__MATERIAL PROVIDED__:

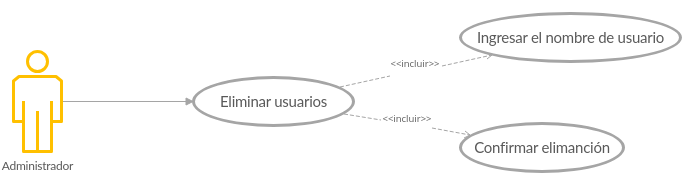
<!DOCTYPE html>
<html lang="es">
<head>
<meta charset="utf-8">
<title>Caso de uso: Eliminar usuarios</title>
<style>
  :root {
    --paper: #ffffff;
    --line: #a5a5a5;
    --actor: #ffc000;
    --ink: #595959;
  }
  * { box-sizing: border-box; }
  html, body { margin: 0; background: var(--paper); overflow: hidden; }
  .diagram {
    position: relative;
    width: 695px;
    height: 185px;
    overflow: hidden;
    background: var(--paper);
    color: var(--ink);
    font: 15px/1 Lato, sans-serif;
    letter-spacing: -0.25px;
  }
  .drawing { position: absolute; inset: 0; display: block; fill: none; }
  .actor-figure { stroke: var(--actor); stroke-width: 3; stroke-linejoin: round; }
  .connectors { stroke: var(--line); stroke-width: 1; }
  .include-line { stroke-dasharray: 4 2; }
  .arrowhead { fill: var(--line); }
  .use-case {
    position: absolute;
    display: flex;
    align-items: center;
    justify-content: center;
    border: 3px solid var(--line);
    border-radius: 50%;
    background: var(--paper);
    white-space: nowrap;
  }
  .delete-users { left: 192px; top: 76px; width: 163px; height: 51px; }
  .enter-name { left: 459px; top: 12px; width: 223px; height: 51px; }
  .confirm { left: 459px; top: 122px; width: 166px; height: 51px; }
  .actor-name {
    position: absolute;
    left: 0;
    top: 158px;
    width: 75px;
    font-size: 12px;
    line-height: 16px;
    text-align: center;
    white-space: nowrap;
  }
  .include-label {
    position: absolute;
    width: 52px;
    height: 12px;
    font: 9.5px/12px "Open Sans", sans-serif;
    letter-spacing: 0;
    text-align: center;
    white-space: nowrap;
  }
  .include-name { left: 389px; top: 58px; }
  .include-confirm { left: 381px; top: 113px; }
</style>
</head>
<body>
<main class="diagram">
  <svg class="drawing" width="695" height="185" viewBox="0 0 695 185" aria-hidden="true">
    <g class="actor-figure">
      <circle cx="37.5" cy="61.5" r="10"/>
      <path d="M23.5 101V151.5H51.5V101M23.5 121.5H13.5V81L19 76.5H56L61.5 81V121.5H51.5"/>
      <path d="M37.5 111V151"/>
    </g>
    <g class="connectors">
      <path d="M63 101.5H187"/>
      <path class="arrowhead" d="M186 98L193 101.5L186 105Z"/>
      <path class="include-line" d="M340 87L390 76M442 66L492 55"/>
      <path d="M485 53L492 55L487 59"/>
      <path class="include-line" d="M344 114L381 120M432 128L470 135"/>
      <path d="M465 131L470 135L464 138"/>
    </g>
  </svg>

  <span class="actor-name">Administrador</span>

  <div class="use-case delete-users">Eliminar usuarios</div>
  <div class="use-case enter-name">Ingresar el nombre de usuario</div>
  <div class="use-case confirm">Confirmar elimanción</div>

  <span class="include-label include-name">&lt;&lt;incluir&gt;&gt;</span>
  <span class="include-label include-confirm">&lt;&lt;incluir&gt;&gt;</span>
</main>
</body>
</html>
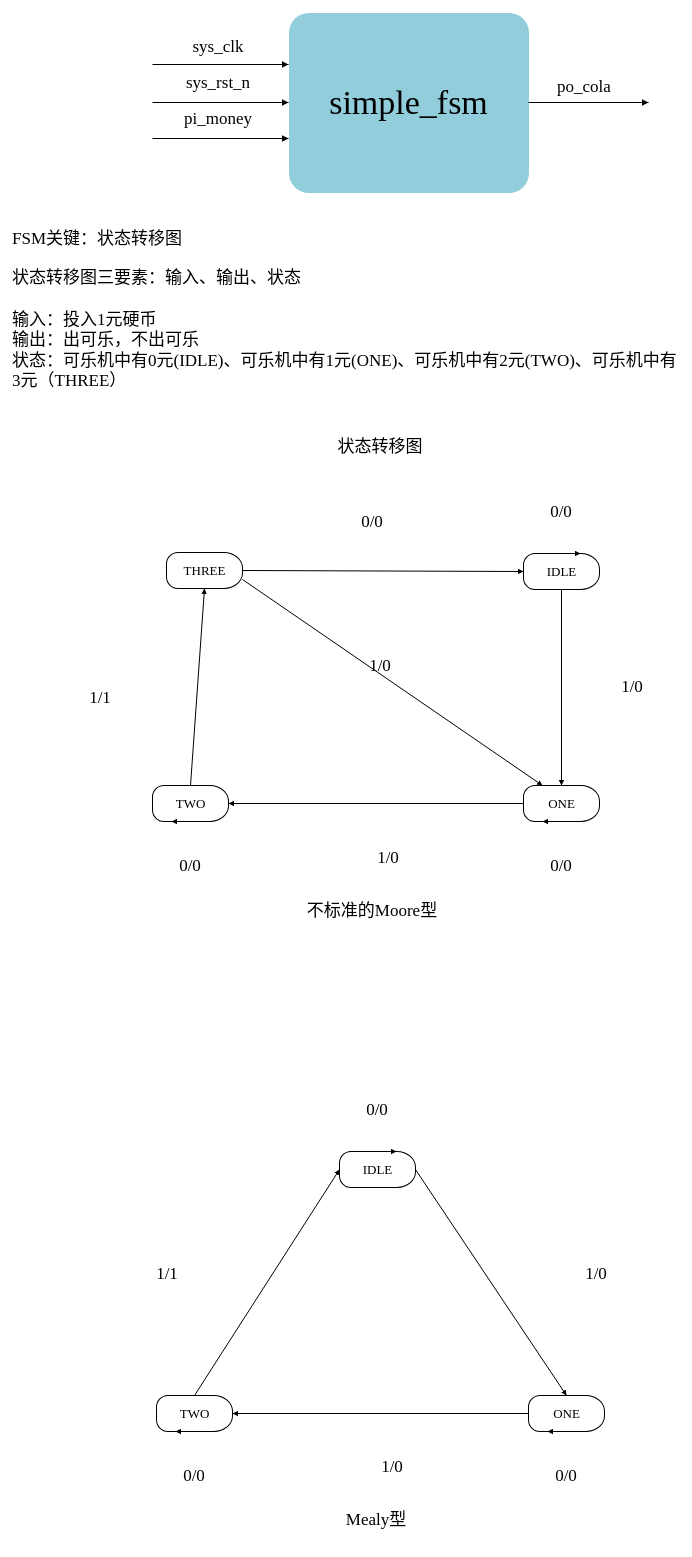
<!DOCTYPE html>
<html lang="zh-CN">
<head>
<meta charset="utf-8">
<title>simple_fsm 状态转移图</title>
<style>
:root {
  --paper: #ffffff;
  --ink: #000000;
  --module: #92cddc;
}
* { box-sizing: border-box; margin: 0; padding: 0; }
html, body { width: 692px; height: 1557px; overflow: hidden; background: var(--paper); }
.sheet {
  position: relative;
  width: 692px;
  height: 1557px;
  overflow: hidden;
  color: var(--ink);
  font: 17px/20px "Liberation Serif", "Noto Sans CJK JP", serif;
}
.wires { position: absolute; left: 0; top: 0; }
.wires line { stroke: var(--ink); stroke-width: 1; }
.wires marker { fill: var(--ink); }

/* Module block */
.module {
  position: absolute;
  left: 288.5px; top: 12.5px;
  width: 240px; height: 180px;
  display: flex; align-items: center; justify-content: center;
  background: var(--module);
  border-radius: 20px;
  font-size: 34px; line-height: 40px; font-weight: 400;
}

/* Explanatory text */
.notes {
  position: absolute;
  left: 12px; top: 229px;
  display: flex; flex-direction: column;
  white-space: nowrap;
}
.notes .elements { margin-top: 19px; }
.notes .details { margin-top: 22px; line-height: 20.4px; }

/* Diagram parts, positioned by their centre */
.label, .state {
  position: absolute;
  left: var(--x); top: var(--y);
  white-space: nowrap;
  text-align: center;
}
.label { width: 160px; margin: -10px 0 0 -80px; font-size: 17px; font-weight: 400; }
.state {
  width: 77px; height: 37px;
  margin: -18px 0 0 -38px;
  display: flex; align-items: center; justify-content: center;
  border: 1px solid var(--ink);
  border-radius: 12px 19px 19px 12px / 12px 16px 16px 12px;
  font-size: 13px; line-height: 16px;
}
</style>
</head>
<body>
<main class="sheet">

  <section aria-label="模块框图">
    <h1 class="module">simple_fsm</h1>
    <span class="label" style="--x:218px;--y:47px">sys_clk</span>
    <span class="label" style="--x:218px;--y:83px">sys_rst_n</span>
    <span class="label" style="--x:218px;--y:119px">pi_money</span>
    <span class="label" style="--x:584px;--y:87px">po_cola</span>
  </section>

  <section class="notes">
    <p>FSM关键：状态转移图</p>
    <p class="elements">状态转移图三要素：输入、输出、状态</p>
    <p class="details">输入：投入1元硬币<br>输出：出可乐，不出可乐<br>状态：可乐机中有0元(IDLE)、可乐机中有1元(ONE)、可乐机中有2元(TWO)、可乐机中有<br>3元（THREE）</p>
  </section>

  <section aria-label="Moore型状态转移图">
    <h2 class="label" style="--x:380px;--y:447px">状态转移图</h2>
    <div class="state" style="--x:204px;--y:570px">THREE</div>
    <div class="state" style="--x:561px;--y:571px">IDLE</div>
    <div class="state" style="--x:190px;--y:803px">TWO</div>
    <div class="state" style="--x:561px;--y:803px">ONE</div>
    <span class="label" style="--x:372px;--y:522px">0/0</span>
    <span class="label" style="--x:561px;--y:512px">0/0</span>
    <span class="label" style="--x:380px;--y:666px">1/0</span>
    <span class="label" style="--x:632px;--y:687px">1/0</span>
    <span class="label" style="--x:100px;--y:698px">1/1</span>
    <span class="label" style="--x:190px;--y:866px">0/0</span>
    <span class="label" style="--x:388px;--y:858px">1/0</span>
    <span class="label" style="--x:561px;--y:866px">0/0</span>
    <p class="label" style="--x:372px;--y:911px">不标准的Moore型</p>
  </section>

  <section aria-label="Mealy型状态转移图">
    <div class="state" style="--x:377px;--y:1169px">IDLE</div>
    <div class="state" style="--x:194px;--y:1413px">TWO</div>
    <div class="state" style="--x:566px;--y:1413px">ONE</div>
    <span class="label" style="--x:377px;--y:1110px">0/0</span>
    <span class="label" style="--x:167px;--y:1274px">1/1</span>
    <span class="label" style="--x:596px;--y:1274px">1/0</span>
    <span class="label" style="--x:194px;--y:1476px">0/0</span>
    <span class="label" style="--x:392px;--y:1467px">1/0</span>
    <span class="label" style="--x:566px;--y:1476px">0/0</span>
    <p class="label" style="--x:376px;--y:1520px">Mealy型</p>
  </section>

  <svg class="wires" width="692" height="1557" viewBox="0 0 692 1557" aria-hidden="true">
    <defs>
      <marker id="port-head" markerUnits="userSpaceOnUse" markerWidth="8" markerHeight="8" refX="7" refY="4" orient="auto">
        <polygon points="0,0.5 7,4 0,7.5"/>
      </marker>
      <marker id="edge-head" markerUnits="userSpaceOnUse" markerWidth="6" markerHeight="6" refX="5.5" refY="3" orient="auto">
        <polygon points="0,0.3 5.5,3 0,5.7"/>
      </marker>
    </defs>

    <g id="ports" marker-end="url(#port-head)">
      <line x1="152.5" y1="64.5" x2="288.5" y2="64.5" marker-end="url(#port-head)"/>
      <line x1="152.5" y1="102.5" x2="288.5" y2="102.5" marker-end="url(#port-head)"/>
      <line x1="152.5" y1="138.5" x2="288.5" y2="138.5" marker-end="url(#port-head)"/>
      <line x1="528.5" y1="102.5" x2="648.5" y2="102.5" marker-end="url(#port-head)"/>
    </g>

    <g id="moore-edges">
      <line x1="242.5" y1="570.5" x2="523.5" y2="571.5" marker-end="url(#edge-head)"/>
      <line x1="242.5" y1="579.5" x2="542.5" y2="785.5" marker-end="url(#edge-head)"/>
      <line x1="561.5" y1="589.5" x2="561.5" y2="785.5" marker-end="url(#edge-head)"/>
      <line x1="523.5" y1="803.5" x2="228.5" y2="803.5" marker-end="url(#edge-head)"/>
      <line x1="190.5" y1="785.5" x2="204.5" y2="588.5" marker-end="url(#edge-head)"/>
      <line x1="561.5" y1="553.5" x2="580.5" y2="553.5" marker-end="url(#edge-head)"/>
      <line x1="190.5" y1="821.5" x2="171.5" y2="821.5" marker-end="url(#edge-head)"/>
      <line x1="561.5" y1="821.5" x2="542.5" y2="821.5" marker-end="url(#edge-head)"/>
    </g>

    <g id="mealy-edges">
      <line x1="415.5" y1="1169.5" x2="566.5" y2="1395.5" marker-end="url(#edge-head)"/>
      <line x1="528.5" y1="1413.5" x2="232.5" y2="1413.5" marker-end="url(#edge-head)"/>
      <line x1="194.5" y1="1395.5" x2="339.5" y2="1169.5" marker-end="url(#edge-head)"/>
      <line x1="377.5" y1="1151.5" x2="396.5" y2="1151.5" marker-end="url(#edge-head)"/>
      <line x1="194.5" y1="1431.5" x2="175.5" y2="1431.5" marker-end="url(#edge-head)"/>
      <line x1="566.5" y1="1431.5" x2="547.5" y2="1431.5" marker-end="url(#edge-head)"/>
    </g>
  </svg>

</main>
</body>
</html>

__WHAT THE EXERCISE ASKS__:
From the listing above, return the lines starting at the one with "var(--line); stroke-width: 1;" and ending at the one with "border-radius: 50%;", both kept, exactly as they appear and nothing more.

__ANSWER SECTION__:
  .connectors { stroke: var(--line); stroke-width: 1; }
  .include-line { stroke-dasharray: 4 2; }
  .arrowhead { fill: var(--line); }
  .use-case {
    position: absolute;
    display: flex;
    align-items: center;
    justify-content: center;
    border: 3px solid var(--line);
    border-radius: 50%;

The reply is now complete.